So far all his attempts have been unsuccessful, given how the odds are not exactly stacked in his favour.

Every government job attracts hundreds of thousands of applicants.

In the last eight years, the federal government has hired 722,311 candidates out of 220 million applications through competitive nationwide exams.

Mr Kumar, who comes from modest means from a farming family in Bihar state, does not let himself lose hope as he does not see any other avenue of quality employment.

Bihar, which has a weak private sector with industry contributing just 15 per cent of gross domestic product (GDP), had the second highest unemployment rate among graduates at 34.2 per cent between January and April 2022, following Rajasthan at 54.2 per cent, according to the Centre for Monitoring Indian Economy (CMIE).

Mr Kumar is just one among hundreds of thousands of government job seekers in one of India’s poorest states.

“Every day, I do self-study in the library from 10am to 6pm. I then go for coaching in the evenings. And at home, I take online classes,” said Mr Kumar, who spends 4,000 rupees (S$70) a month living and studying in Musallahpur Haat in Patna, the capital city of Bihar and a magnet for those seeking affordable coaching.

“I will get a positive result soon. I feel it.”

Musallahpur Haat is a congested locality where an entire ecosystem exists with at least 100 coaching centres offering courses at cut-throat rates.
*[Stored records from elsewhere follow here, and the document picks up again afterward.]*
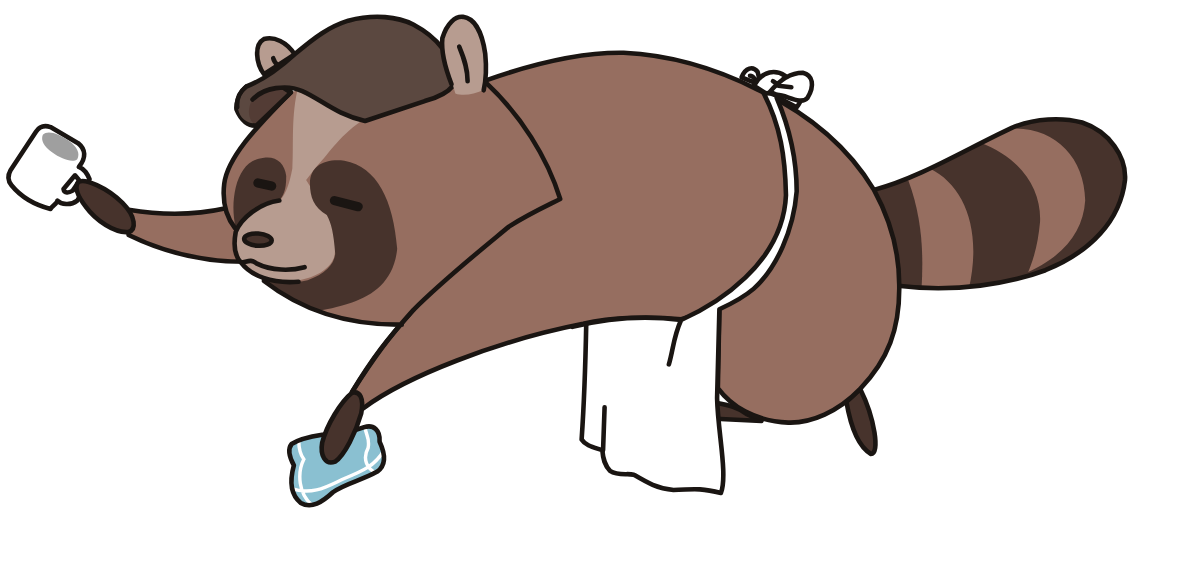
<!DOCTYPE html>
<html lang="en">
<head>
<meta charset="utf-8">
<title>Raccoon washing up</title>
<style>
:root{--paper:#fff;--ink:#1a1512;--fur:#966e60;--fur-light:#b79c90;--fur-dark:#47332c;--hat:#5b4840;--hat-under:#533c35;--cloth:#8ac0d1;--mug-inside:#9f9f9f}
html,body{margin:0;width:1200px;height:578px;overflow:hidden;background:var(--paper)}
.illustration{display:block;width:1200px;height:578px}
.outlined{stroke:var(--ink);stroke-width:6;stroke-linecap:round;stroke-linejoin:round}
.line{fill:none;stroke:var(--ink);stroke-width:6;stroke-linecap:round;stroke-linejoin:round}
.fur{fill:var(--fur)}
.light{fill:var(--fur-light)}
.dark{fill:var(--fur-dark)}
.white{fill:var(--paper)}
.hat{fill:var(--hat)}
.brim{fill:var(--hat-under)}
.cloth{fill:var(--cloth)}
.cloth-line{fill:none;stroke:var(--paper);stroke-width:4.5;stroke-linecap:round}
.inside{fill:var(--mug-inside)}
.eye{fill:none;stroke:var(--ink);stroke-width:12;stroke-linecap:round}
</style>
</head>
<body>
<svg class="illustration" viewBox="0 0 1568 755" preserveAspectRatio="none" role="img" aria-label="A sleepy raccoon in a cap and apron holding a mug and a wash cloth">
<defs>
<path id="tail-shape" d="M1142 248C1200 233 1262 195 1322 167C1352 154 1388 153 1414 160C1450 172 1472 205 1470 235C1464 288 1425 329 1366 353C1320 370 1250 383 1170 373Z"/>
<clipPath id="tail-clip"><use href="#tail-shape"/></clipPath>
<path id="cloth-shape" d="M381 580C392 573 408 570 421 568C445 567 463 563 476 558C488 554 497 562 496 577C504 594 504 608 493 616C474 627 450 632 435 643C421 656 407 665 393 657C378 645 379 626 384 608C377 595 377 585 381 580Z"/>
<clipPath id="cloth-clip"><use href="#cloth-shape"/></clipPath>
</defs>

<g id="tail">
<use href="#tail-shape" class="fur"/>
<g class="dark" clip-path="url(#tail-clip)">
<path d="M1130 230L1187 236C1205 285 1207 330 1204 380H1140Z"/>
<path d="M1215 220C1262 243 1285 305 1264 385L1338 368C1351 340 1356 320 1359 290C1361 248 1335 206 1280 186Z"/>
<path d="M1322 168C1378 166 1417 205 1418 262C1415 305 1388 337 1335 359L1400 370L1500 290V130H1340Z"/>
</g>
<use href="#tail-shape" class="outlined" fill="none"/>
</g>

<g id="feet" class="dark outlined">
<path d="M935 526C952 529 965 532 976 541L995 550L935 547Z"/>
<path d="M1106 525C1111 554 1121 583 1138 593C1150 593 1143 546 1124 508Z"/>
</g>

<g id="far-arm">
<path class="fur outlined" d="M315 268L295 272C255 281 210 281 168 274V307C215 330 265 342 320 342L345 330Z"/>
</g>

<g id="mug">
<path class="white outlined" d="M47 172C51 166 57 163 66 166L102 187C112 195 113 206 103 218C111 221 114 227 117 234L101 262C92 269 80 267 75 262C75 266 68 269 66 273C43 267 28 258 15 242C10 236 10 229 14 222Z"/>
<path class="inside" d="M56 176C62 170 76 174 90 184C101 192 105 201 101 208C95 213 80 208 68 199C57 191 53 183 56 176Z"/>
<path class="white outlined" d="M98 229L83 247C84 253 90 252 95 249L104 236Z"/>
<path class="dark outlined" d="M102 238C110 232 140 245 160 265C178 283 178 300 168 303C150 305 125 288 112 270C102 257 97 245 102 238Z"/>
</g>

<g id="body">
<path class="fur outlined" d="M635 105C700 82 760 68 815 69C880 72 940 92 990 117C1060 150 1110 195 1142 248C1165 290 1175 330 1175 372C1176 430 1160 470 1124 508C1095 538 1060 553 1030 552C985 550 955 530 938 507L940 403L890 417C850 413 800 414 762 423C650 445 530 492 475 533L460 512C490 465 507 442 540 405L560 300Z"/>
</g>

<g id="apron">
<path class="white" d="M766 424C805 415 850 413 890 417C935 398 1027 345 1027 255C1026 205 1020 165 998 122L1015 128C1035 175 1041 215 1041 250C1037 300 1015 350 985 377C970 390 955 397 940 404L937 520C940 570 950 620 942 645C910 636 895 640 880 640C858 638 845 630 828 620C820 618 808 622 797 615C790 606 788 600 787 588C775 584 765 582 760 574Z"/>
<path class="line" d="M766 424C765 475 763 530 760 574C765 582 775 584 787 588C788 600 790 607 797 615C808 622 820 618 828 620C845 630 858 638 880 640C902 640 910 636 942 644C951 620 938 565 937 520L940 404C955 397 970 390 985 377C1015 350 1037 300 1041 250C1041 215 1035 175 1015 128"/>
<path class="line" d="M998 122C1020 165 1026 205 1027 255C1023 345 935 398 890 418C850 413 800 414 748 427M890 418C880 440 880 455 874 476M790 532L788 588"/>
<g id="apron-bow" class="white outlined">
<path d="M969 101C974 88 984 86 990 94L992 102L986 108Z"/>
<path d="M980 99C986 99 985 105 991 108"/>
<path d="M985 112C997 91 1014 91 1026 99L1014 121L1001 122Z"/>
<path d="M1012 123L1018 128L1041 140C1048 132 1047 128 1048 121Z"/>
<path d="M1006 120C1020 103 1035 95 1049 95C1062 98 1065 112 1055 128C1046 138 1026 123 1015 124Z"/>
<path fill="none" d="M1017 112L1034 114M1010 106L1019 112"/>
</g>
</g>

<g id="head">
<path class="fur" d="M380 120C350 152 300 200 293 240C290 265 297 285 307 298L318 345C330 358 338 362 345 367C390 402 450 425 525 424L540 405C580 365 630 325 665 296C690 280 712 270 732 260C715 205 680 150 635 108L560 90Z"/>
<path class="light" d="M390 112C380 150 384 190 382 220C378 240 375 250 366 262C340 265 315 285 307 308C305 325 310 335 316 345C328 360 350 368 375 368C405 366 430 355 437 335C440 310 436 300 430 283L400 235L415 216C430 200 445 175 478 154Z"/>
<path class="dark" d="M405 240C405 216 425 207 450 210C493 218 514 262 519 325C515 365 490 385 460 395C440 402 425 404 415 406C385 399 362 382 345 367C365 369 385 370 402 366C424 358 437 346 438 331C436 305 433 292 427 281C410 271 405 257 405 240Z"/>
<path class="dark" d="M345 206C362 204 372 214 374 230C374 250 370 256 364 263C340 266 320 282 308 298C304 280 304 262 308 245C314 222 325 208 345 206Z"/>
<path class="line" d="M380 120C350 152 298 200 293 240C290 265 297 285 307 298M345 367C390 402 450 425 525 424M635 108C680 150 715 205 732 260C712 270 690 280 665 296C630 325 580 365 540 405C507 442 487 467 460 512"/>
<path class="line" d="M365 262C340 265 315 285 308 303C304 325 308 336 315 343C323 342 328 338 335 344C355 354 380 354 398 349M315 343C328 360 355 371 390 368"/>
<ellipse class="outlined" fill="var(--fur-dark)" cx="337" cy="313" rx="18" ry="8" transform="rotate(4 337 313)"/>
<path class="eye" d="M337 239L355 243M437 262L468 270"/>
</g>

<g id="cap-and-ears">
<path class="light outlined" d="M345 97C334 82 332 58 345 51C358 47 375 55 385 71Z"/>
<path class="line" d="M357 76C359 85 366 86 369 92"/>
<path class="brim outlined" d="M322 113C312 122 308 135 309 143C315 158 325 165 335 164L380 121L360 108Z"/>
<path class="hat" d="M311 142C313 154 323 161 331 161C323 153 324 139 330 130L345 114L324 114C314 123 311 132 311 142Z"/>
<path class="hat" d="M322 113C340 106 362 92 385 71C412 48 430 35 455 27C490 18 520 22 540 32C555 40 570 52 577 62C579 80 585 98 592 112C585 121 570 128 555 132L477 158C440 150 420 130 395 119C375 110 345 114 330 130L318 126Z"/>
<path class="line" d="M310 140C309 130 313 120 322 113C340 106 362 92 385 71C412 48 430 35 455 27C490 18 520 22 540 32C555 40 568 50 577 62M592 112C585 121 570 128 555 132L477 158C440 150 420 130 395 119C375 110 345 114 330 130"/>
<path class="light" d="M592 112C583 92 576 70 580 50C584 30 595 21 605 22C620 24 630 42 634 70C636 90 635 105 631 118C620 123 605 126 595 122Z"/>
<path class="line" d="M590 110C583 92 576 70 578 50C584 30 595 21 605 22C620 24 630 42 634 70C636 90 635 105 632 118M600 61C607 78 611 90 611 106"/>
</g>

<g id="wash-cloth">
<use href="#cloth-shape" class="cloth"/>
<g class="cloth-line" clip-path="url(#cloth-clip)">
<path d="M391 566C389 583 392 593 397 600C388 618 390 645 408 660M380 638C410 648 430 634 450 625C475 615 490 608 502 588M477 553C476 568 484 570 481 585C473 600 480 613 492 618"/>
</g>
<use href="#cloth-shape" class="outlined" fill="none"/>
<path class="dark outlined" d="M460 513C470 510 476 520 472 540C465 565 450 595 438 603C425 608 418 595 421 578C427 555 445 525 460 513Z"/>
</g>
</svg>
</body>
</html>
Tuition starts at 100 rupees for a three-month course to 10,000 rupees for an eight-month course.

Billboards line the streets to woo students. “Utter in English with utter fluency”, says one advertisement promising fluency within three months.

Bihar has the highest proportion of young people in the country, with over 58 per cent of the population under the age of 25.

But employment opportunities are limited in this eastern state, where many have traditionally migrated to other parts of the country or overseas in search of employment and education.